● **Directions for this task**
Set down each entry below exactly as written, keeping the pictures out.

● **Exercise data**
:::::

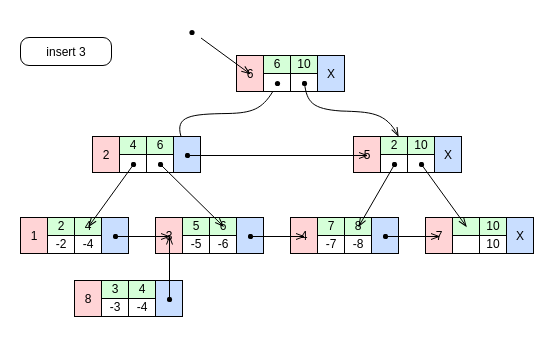
<!DOCTYPE html>
<html lang="en">
<head>
<meta charset="utf-8">
<title>B-link tree: insert 3</title>
<style>
:root {
  --ink: #000;
  --paper: #fff;
  --id: #ffd4d6;
  --key: #d5ffd8;
  --link: #c9deff;
}
* { box-sizing: border-box; }
html, body { margin: 0; overflow: hidden; }
.diagram {
  position: relative;
  width: 555px;
  height: 338px;
  overflow: hidden;
  background: var(--paper);
  color: var(--ink);
  font: 12px/17px "Liberation Sans", Arial, sans-serif;
}
.operation {
  position: absolute;
  left: 20px;
  top: 37px;
  width: 92px;
  height: 29px;
  border: 1px solid var(--ink);
  border-radius: 9px;
  line-height: 28px;
  text-align: center;
}
.node {
  position: absolute;
  left: var(--x);
  top: var(--y);
  display: grid;
  grid-template: repeat(2, 17px) / repeat(4, 26px);
  grid-auto-flow: column;
  gap: 1px;
  padding: 1px;
  background: var(--ink);
  text-align: center;
}
.node > * { background: var(--paper); }
.node .id, .node .link { grid-row: span 2; line-height: 36px; }
.node .id { background: var(--id); }
.node .key { background: var(--key); }
.node .link { background: var(--link); }
.edges { position: absolute; inset: 0; }
.edges path { fill: none; stroke: var(--ink); stroke-width: 1; }
.edges .pointer { marker-start: url(#dot); marker-end: url(#arrow); }
.edges .entry { marker-end: url(#arrow); }
</style>
</head>
<body>
<main class="diagram">
  <div class="operation">insert 3</div>

  <div class="node" style="--x:236px; --y:55px">
    <span class="id">6</span>
    <span class="key">6</span><span></span>
    <span class="key">10</span><span></span>
    <span class="link">X</span>
  </div>

  <div class="node" style="--x:92px; --y:136px">
    <span class="id">2</span>
    <span class="key">4</span><span></span>
    <span class="key">6</span><span></span>
    <span class="link"></span>
  </div>
  <div class="node" style="--x:353px; --y:136px">
    <span class="id">5</span>
    <span class="key">2</span><span></span>
    <span class="key">10</span><span></span>
    <span class="link">X</span>
  </div>

  <div class="node" style="--x:20px; --y:217px">
    <span class="id">1</span>
    <span class="key">2</span><span>-2</span>
    <span class="key">4</span><span>-4</span>
    <span class="link"></span>
  </div>
  <div class="node" style="--x:155px; --y:217px">
    <span class="id">3</span>
    <span class="key">5</span><span>-5</span>
    <span class="key">6</span><span>-6</span>
    <span class="link"></span>
  </div>
  <div class="node" style="--x:290px; --y:217px">
    <span class="id">4</span>
    <span class="key">7</span><span>-7</span>
    <span class="key">8</span><span>-8</span>
    <span class="link"></span>
  </div>
  <div class="node" style="--x:425px; --y:217px">
    <span class="id">7</span>
    <span class="key"></span><span></span>
    <span class="key">10</span><span>10</span>
    <span class="link">X</span>
  </div>

  <div class="node" style="--x:74px; --y:280px">
    <span class="id">8</span>
    <span class="key">3</span><span>-3</span>
    <span class="key">4</span><span>-4</span>
    <span class="link"></span>
  </div>

  <svg class="edges" width="555" height="338" viewBox="0 0 555 338" aria-hidden="true">
    <defs>
      <marker id="dot" markerUnits="userSpaceOnUse" markerWidth="6" markerHeight="6" refX="3" refY="3">
        <circle cx="3" cy="3" r="2.6"/>
      </marker>
      <marker id="arrow" markerUnits="userSpaceOnUse" markerWidth="12" markerHeight="10" refX="9" refY="5" orient="auto">
        <path d="M1 2L9 5L1 8"/>
      </marker>
    </defs>
    <circle cx="192" cy="32.5" r="2.6"/>
    <path class="entry" d="M201 38L249.5 73.5"/>

    <circle cx="277.5" cy="83.5" r="2.6"/>
    <path d="M272.5 92C262 109 252 113 228 113.5C190 114 175 116 181 136.5"/>
    <path class="pointer" d="M304.5 83.5C307 102 312 109 341 111C370 112 386 112 398 135.5"/>

    <path class="pointer" d="M133.5 164.5L89 226"/>
    <path class="pointer" d="M160.5 164.5L223 226"/>
    <path class="pointer" d="M187.5 155.5H367"/>
    <path class="pointer" d="M394.5 164.5L359 226"/>
    <path class="pointer" d="M421.5 164.5L466 226"/>

    <path class="pointer" d="M115.5 236.5H169"/>
    <path class="pointer" d="M250.5 236.5H304"/>
    <path class="pointer" d="M385.5 236.5H439"/>
    <path class="pointer" d="M169.5 299.5V236.5"/>
  </svg>
</main>
</body>
</html>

:::::

● **Task answer**
<!DOCTYPE html>
<html lang="en">
<head>
<meta charset="utf-8">
<title>B-link tree: insert 3</title>
<style>
:root {
  --ink: #000;
  --paper: #fff;
  --id: #ffd4d6;
  --key: #d5ffd8;
  --link: #c9deff;
}
* { box-sizing: border-box; }
html, body { margin: 0; overflow: hidden; }
.diagram {
  position: relative;
  width: 555px;
  height: 338px;
  overflow: hidden;
  background: var(--paper);
  color: var(--ink);
  font: 12px/17px "Liberation Sans", Arial, sans-serif;
}
.operation {
  position: absolute;
  left: 20px;
  top: 37px;
  width: 92px;
  height: 29px;
  border: 1px solid var(--ink);
  border-radius: 9px;
  line-height: 28px;
  text-align: center;
}
.node {
  position: absolute;
  left: var(--x);
  top: var(--y);
  display: grid;
  grid-template: repeat(2, 17px) / repeat(4, 26px);
  grid-auto-flow: column;
  gap: 1px;
  padding: 1px;
  background: var(--ink);
  text-align: center;
}
.node > * { background: var(--paper); }
.node .id, .node .link { grid-row: span 2; line-height: 36px; }
.node .id { background: var(--id); }
.node .key { background: var(--key); }
.node .link { background: var(--link); }
.edges { position: absolute; inset: 0; }
.edges path { fill: none; stroke: var(--ink); stroke-width: 1; }
.edges .pointer { marker-start: url(#dot); marker-end: url(#arrow); }
.edges .entry { marker-end: url(#arrow); }
</style>
</head>
<body>
<main class="diagram">
  <div class="operation">insert 3</div>

  <div class="node" style="--x:236px; --y:55px">
    <span class="id">6</span>
    <span class="key">6</span><span></span>
    <span class="key">10</span><span></span>
    <span class="link">X</span>
  </div>

  <div class="node" style="--x:92px; --y:136px">
    <span class="id">2</span>
    <span class="key">4</span><span></span>
    <span class="key">6</span><span></span>
    <span class="link"></span>
  </div>
  <div class="node" style="--x:353px; --y:136px">
    <span class="id">5</span>
    <span class="key">2</span><span></span>
    <span class="key">10</span><span></span>
    <span class="link">X</span>
  </div>

  <div class="node" style="--x:20px; --y:217px">
    <span class="id">1</span>
    <span class="key">2</span><span>-2</span>
    <span class="key">4</span><span>-4</span>
    <span class="link"></span>
  </div>
  <div class="node" style="--x:155px; --y:217px">
    <span class="id">3</span>
    <span class="key">5</span><span>-5</span>
    <span class="key">6</span><span>-6</span>
    <span class="link"></span>
  </div>
  <div class="node" style="--x:290px; --y:217px">
    <span class="id">4</span>
    <span class="key">7</span><span>-7</span>
    <span class="key">8</span><span>-8</span>
    <span class="link"></span>
  </div>
  <div class="node" style="--x:425px; --y:217px">
    <span class="id">7</span>
    <span class="key"></span><span></span>
    <span class="key">10</span><span>10</span>
    <span class="link">X</span>
  </div>

  <div class="node" style="--x:74px; --y:280px">
    <span class="id">8</span>
    <span class="key">3</span><span>-3</span>
    <span class="key">4</span><span>-4</span>
    <span class="link"></span>
  </div>

  <svg class="edges" width="555" height="338" viewBox="0 0 555 338" aria-hidden="true">
    <defs>
      <marker id="dot" markerUnits="userSpaceOnUse" markerWidth="6" markerHeight="6" refX="3" refY="3">
        <circle cx="3" cy="3" r="2.6"/>
      </marker>
      <marker id="arrow" markerUnits="userSpaceOnUse" markerWidth="12" markerHeight="10" refX="9" refY="5" orient="auto">
        <path d="M1 2L9 5L1 8"/>
      </marker>
    </defs>
    <circle cx="192" cy="32.5" r="2.6"/>
    <path class="entry" d="M201 38L249.5 73.5"/>

    <circle cx="277.5" cy="83.5" r="2.6"/>
    <path d="M272.5 92C262 109 252 113 228 113.5C190 114 175 116 181 136.5"/>
    <path class="pointer" d="M304.5 83.5C307 102 312 109 341 111C370 112 386 112 398 135.5"/>

    <path class="pointer" d="M133.5 164.5L89 226"/>
    <path class="pointer" d="M160.5 164.5L223 226"/>
    <path class="pointer" d="M187.5 155.5H367"/>
    <path class="pointer" d="M394.5 164.5L359 226"/>
    <path class="pointer" d="M421.5 164.5L466 226"/>

    <path class="pointer" d="M115.5 236.5H169"/>
    <path class="pointer" d="M250.5 236.5H304"/>
    <path class="pointer" d="M385.5 236.5H439"/>
    <path class="pointer" d="M169.5 299.5V236.5"/>
  </svg>
</main>
</body>
</html>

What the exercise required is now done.